January 2009
January 2009   (final data collection date for primary outcome measure)

Inclusion Criteria:

  • Between the ages of 12 and 45
  • Regular menstrual cycles from 21 to 35 days long
  • Normal healthy volunteer
  • Negative urine pregnancy test
  • Ability to understand and sign informed consent

Exclusion Criteria:

  • Used douches, vaginal medications or suppositories, feminine sprays, genital wipes, or contraceptive spermicides in the past 48 hours
  • Sexually active in the past 48 hours (involving female genitalia)
  • Pregnancy (by history or testing)
  • Use of antibiotics or antifungal drugs within the past 30 days
  • Have chronic illnesses such as kidney failure, diabetes or HIV/AIDS
  • Self-reported vaginal discharge in the past 48 hours
  • Currently menstruating
  • Currently participating in a drug or treatment clinical research trial
  • Received a vaccine within the last 30 days
  • Received a vaccine against a bacterial infection
  • Currently using NuvaRing for contraception
  • Any other condition that in the opinion of the investigator would place the subject in unacceptable risk for participation in the study
12 Years to 45 Years
Contact information is only displayed when the study is recruiting subjects
United States
IRB00001794, U01AI070921-01
Kevin Ault, MD, Emory University
Emory University
  • University of Maryland
  • National Institute of Allergy and Infectious Diseases (NIAID)
Principal Investigator: Jacques Ravel, phD University of Maryland
Emory University
March 2014
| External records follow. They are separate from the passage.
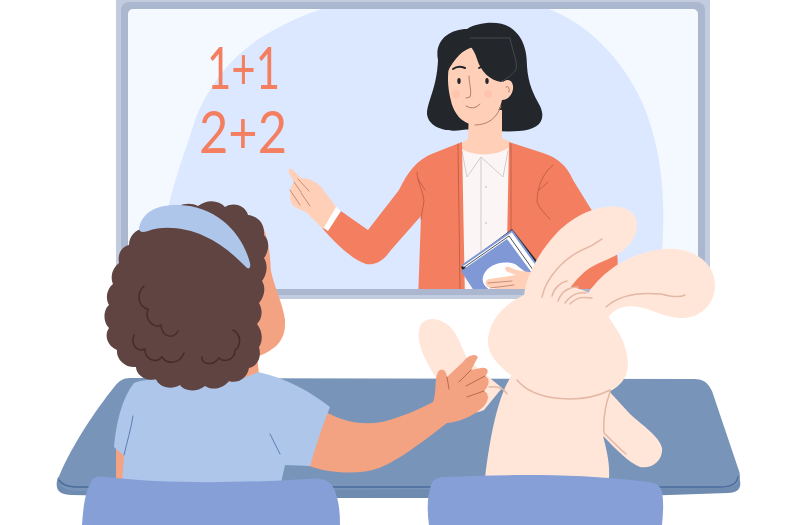
<!DOCTYPE html>
<html lang="en">
<head>
<meta charset="utf-8">
<title>Online maths lesson</title>
<style>
:root {
  --frame: #abb6cf; --frame-light: #c3ccdf; --screen: #f4f8ff; --backdrop: #dbe8ff;
  --coral: #f47f60; --coral-line: #b9573f; --ink: #23272b;
  --skin-light: #ffcfb8; --skin-line: #b87d68;
  --shirt: #fbf6f5; --shirt-line: #d3cbcc;
  --book: #8099d6; --child-skin: #f4a382; --child-line: #b96a50;
  --hair: #5f4441; --hair-line: #432c2a;
  --dress: #adc6ea; --dress-line: #5d7fae;
  --table: #7894b9; --table-edge: #6f8bb0; --table-line: #4a6c9a;
  --chair: #869fd7; --bunny: #ffe6d9; --bunny-line: #e3b8a4;
}
html, body { margin: 0; background: #fff; overflow: hidden; }
svg { display: block; width: 800px; height: 525px; }
.line { fill: none; stroke-linecap: round; stroke-linejoin: round; }
.sums { font-family: Lato, "Open Sans", sans-serif; font-size: 58px; fill: var(--coral); }
</style>
</head>
<body>
<svg viewBox="0 0 800 525" role="img" aria-label="A child and a toy rabbit watch a teacher on a screen">
  <defs>
    <clipPath id="screen-area"><rect x="128" y="9" width="570" height="280" rx="5"/></clipPath>
  </defs>

  <g id="screen">
    <rect x="116" y="-10" width="594" height="309" rx="9" fill="var(--frame-light)"/>
    <rect x="121" y="2" width="584" height="293" rx="8" fill="var(--frame)"/>
    <rect x="128" y="9" width="570" height="280" rx="5" fill="var(--screen)"/>
    <path clip-path="url(#screen-area)" fill="var(--backdrop)" d="M165 300C163 262 164 224 171 196C180 164 186 148 192 130C204 88 234 54 262 37C288 21 312 11 336 5H534C578 14 620 54 641 100C660 142 665 190 663 232C662 258 660 280 656 300Z"/>
  </g>

  <g id="sums" class="sums">
    <text x="207" y="89" textLength="73" lengthAdjust="spacingAndGlyphs">1+1</text>
    <text x="199" y="153" textLength="88" lengthAdjust="spacingAndGlyphs">2+2</text>
  </g>

  <g id="teacher" clip-path="url(#screen-area)">
    <path id="teacher-hair-back" fill="var(--ink)" d="M438 60C434 40 450 29 467 29C478 22 500 20 511 28C524 37 527 52 527 66C528 84 534 95 540 106C547 121 538 130 519 131C500 133 478 128 462 130C444 133 428 126 427 114C427 102 437 88 438 60Z"/>
    <path id="neck" fill="var(--skin-light)" d="M469 110H502V138L512 143C512 158 496 164 484 161C470 163 460 156 459 145L468 139Z"/>
    <path fill="var(--shirt)" d="M459 147C470 157 500 157 510 146L522 170V300H460Z"/>
    <path class="line" stroke="var(--shirt-line)" d="M462 151L467 177L481 157L503 177L508 151M481 158V290"/>
    <circle cx="486" cy="187" r="1" fill="var(--shirt-line)"/>
    <circle cx="486" cy="223" r="1" fill="var(--shirt-line)"/>
    <g id="cardigan" fill="var(--coral)">
      <path d="M462 142L434 153C416 160 408 172 399 190L368 230L338 209L322 228C338 246 352 259 366 264C376 266 385 259 391 250L421 216L418 300H465Z"/>
      <path d="M509 142L543 153C558 158 567 166 573 180L599 222C615 240 621 258 616 271C606 286 584 294 548 296H506Z"/>
      <path class="line" stroke="var(--coral-line)" stroke-width=".8" d="M458 144L460 290M511 144V235M417 172C417 182 423 190 424 201L421 219M418 179L425 190M553 165C543 173 537 187 537 202C540 209 545 214 550 219M539 190L548 182"/>
    </g>
    <path fill="#fff" d="M334 205L341 211L328 231L322 227Z"/>
    <g id="pointing-hand">
      <path fill="var(--skin-light)" d="M336 207L322 188C316 181 308 178 301 178L292 169C288 168 288 172 290 175L294 182C290 187 289 194 291 202C293 208 300 209 306 212L323 229Z"/>
      <path class="line" stroke="var(--skin-line)" stroke-width=".8" d="M294 182L301 192M298 179L309 191M290 190L300 205M301 193L310 206"/>
    </g>
    <g id="teacher-face">
      <path fill="var(--skin-light)" d="M449 66C455 55 466 49 476 46L503 72V82C509 77 514 82 513 89C512 96 507 100 502 100C500 111 491 124 477 125C463 125 454 114 451 101C448 89 447 78 449 66Z"/>
      <path fill="var(--ink)" d="M445 78C448 61 459 48 474 40L511 39L518 68C512 75 508 80 501 82C490 80 481 72 477 59C475 53 473 49 470 46C460 53 451 62 445 78Z"/>
      <path class="line" stroke="#535a60" stroke-width=".7" d="M470 38H510C512 50 518 61 516 70C511 76 506 79 502 81"/>
      <ellipse cx="459" cy="81" rx="1.7" ry="3" fill="var(--ink)"/>
      <ellipse cx="487" cy="81" rx="1.7" ry="3" fill="var(--ink)"/>
      <path class="line" stroke="var(--ink)" stroke-width="2" d="M453 69Q458 65 465 68M479 68Q485 64 491 68"/>
      <path class="line" stroke="var(--skin-line)" d="M469 76C469 84 472 91 470 97L466 98M466 106Q474 111 480 104M506 87Q510 85 509 92M475 125C488 125 497 118 501 106"/>
      <g fill="#ffb9a4"><circle cx="456" cy="94" r="4" opacity=".5"/><circle cx="488" cy="94" r="4" opacity=".5"/></g>
    </g>
    <g id="books">
      <path fill="var(--ink)" d="M461 267L512 229L548 275L535 300H480Z"/>
      <path fill="#fff" d="M462 266L512 231L545 276L530 295Z"/>
      <path fill="var(--book)" d="M461 271L507 239L538 281L524 300H480Z"/>
      <path class="line" stroke="var(--book)" stroke-width="2" d="M463 265L512 231L538 267"/>
      <path class="line" stroke="var(--ink)" stroke-width=".8" d="M463 268L509 236L536 274"/>
      <path fill="#fff" d="M484 274C489 264 503 260 515 264L528 274L508 290H490C483 286 481 280 484 274Z"/>
    </g>
    <path fill="var(--skin-light)" d="M543 276C530 270 520 273 509 267C504 266 504 270 508 272L516 275L489 279C484 281 485 285 488 287L500 290H543Z"/>
    <path class="line" stroke="var(--skin-line)" stroke-width=".8" d="M488 283L512 281M490 288L514 285"/>
  </g>

  <g id="table">
    <path fill="var(--table-edge)" d="M58 477C54 490 59 495 72 495L220 498H580L728 493C740 493 743 486 738 474Z"/>
    <path fill="var(--table)" d="M130 378L694 379C704 379 708 383 712 391L738 468C743 480 738 487 725 488L80 491C62 491 55 484 60 474C72 446 94 412 115 386C119 381 123 378 130 378Z"/>
    <path class="line" stroke="var(--table-line)" stroke-width="1.5" d="M59 480C63 486 70 487 80 487H720C731 487 737 484 738 477"/>
  </g>

  <g id="rabbit">
    <g fill="var(--bunny)">
      <path d="M484 410C468 418 452 404 441 386C430 368 416 347 419 330C421 318 434 316 445 323C458 331 461 347 468 360L502 388Z"/>
      <path d="M514 372C500 390 491 428 485 478H609C610 462 606 448 603 436C616 449 628 462 640 467C654 469 663 459 662 448C659 436 643 426 630 414L608 390Z"/>
      <path d="M524 296C526 276 538 254 555 235C574 214 602 202 624 208C640 214 641 230 629 245C617 259 598 261 587 270C577 278 570 287 565 296Z"/>
      <path d="M586 297C600 272 630 252 664 249C693 247 715 262 715 286C714 307 698 319 679 318C657 316 640 301 620 308C612 311 608 317 605 323Z"/>
      <path d="M522 296C539 285 573 282 590 294C601 302 607 315 615 327C625 341 630 358 627 372C621 394 590 401 558 398C538 396 520 383 507 372C492 360 485 348 489 333C493 316 506 304 522 296Z"/>
    </g>
    <path class="line" stroke="var(--bunny-line)" stroke-width="1.5" d="M517 380C535 402 583 404 610 390M542 297C546 278 563 259 582 250C593 246 598 242 602 239M552 296C554 288 561 282 567 281M558 301C562 290 570 287 578 287M565 303C572 293 580 292 586 293M570 304C578 296 585 297 592 298M606 307C620 294 640 292 661 294C672 297 679 298 685 295M610 392C605 406 603 420 604 433C616 445 621 450 626 454M489 387C497 386 504 388 507 394"/>
  </g>

  <g id="child">
    <path id="child-face" fill="var(--child-skin)" d="M260 222C268 234 270 252 271 271C274 286 283 304 285 320C286 335 280 344 272 349C266 354 260 355 257 357L259 374L234 388L210 360Z"/>
    <path id="raised-arm" fill="var(--child-skin)" d="M316 405C336 421 360 426 382 422C403 417 421 408 433 402C437 392 434 379 438 372C442 367 446 370 447 377L463 362C468 355 475 353 478 357L471 370L481 368C488 367 490 372 485 376C491 379 489 386 484 391C490 394 489 402 482 408C472 417 458 422 447 423C426 439 400 460 379 468C360 475 330 474 306 465Z"/>
    <path class="line" stroke="var(--child-line)" d="M471 370L459 382M485 376L466 386M484 391L467 397M447 377L449 389"/>
    <path fill="var(--child-skin)" d="M116 449H128V485H116Z"/>
    <g id="dress">
      <path fill="var(--dress)" d="M134 383C153 375 174 384 198 384C222 386 241 380 258 372C287 378 312 393 330 407C322 426 316 446 310 466L285 465L281 483H122L124 456L114 447C116 423 122 398 134 383Z"/>
      <path class="line" stroke="var(--dress-line)" d="M133 416C131 429 127 442 124 455M270 434L280 454"/>
    </g>
    <g id="child-hair">
      <path fill="var(--hair)" d="M143 229C151 217 160 211 170 213C178 203 190 202 198 206C207 199 219 200 225 207C235 201 246 207 248 215C258 216 265 224 264 235C271 242 268 253 264 258C269 266 266 276 262 281C267 289 263 298 259 303C264 312 261 320 257 324C264 333 262 343 259 347C262 358 257 366 249 368C247 379 237 384 229 381C222 390 211 390 205 386C196 393 184 391 180 385C170 391 158 386 156 379C146 382 136 375 136 367C125 368 116 359 117 350C107 346 104 335 109 328C102 321 104 309 109 305C104 296 109 287 113 284C109 274 115 266 119 263C117 253 123 246 129 245C129 236 136 229 143 229Z"/>
      <path class="line" stroke="var(--hair-line)" stroke-width="1.5" d="M144 286C136 293 138 307 148 309C144 321 155 329 161 325C162 338 174 339 178 331M134 335C130 346 138 352 145 349C145 361 157 363 162 357C167 365 180 364 184 353M233 330C242 335 241 346 235 350C235 360 224 363 219 358C212 367 201 364 202 357"/>
      <path id="headband" fill="var(--dress)" d="M139 228C142 213 156 204 179 205C216 206 242 232 250 263C251 268 249 270 246 267C232 253 220 243 204 236C187 228 164 225 148 231C142 233 139 232 139 228Z"/>
    </g>
  </g>

  <g id="chairs" fill="var(--chair)">
    <path d="M82 525C83 509 85 492 91 482C94 476 99 476 106 477C165 484 239 483 308 479C322 477 331 481 334 489C339 500 340 512 340 525Z"/>
    <path d="M429 525C427 511 427 497 431 485C433 479 438 477 446 477C509 474 580 474 640 481C654 482 660 484 662 492C664 503 663 514 662 525Z"/>
  </g>
</svg>
</body>
</html>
ICMJE     Data element required by the International Committee of Medical Journal Editors and the World Health Organization ICTRP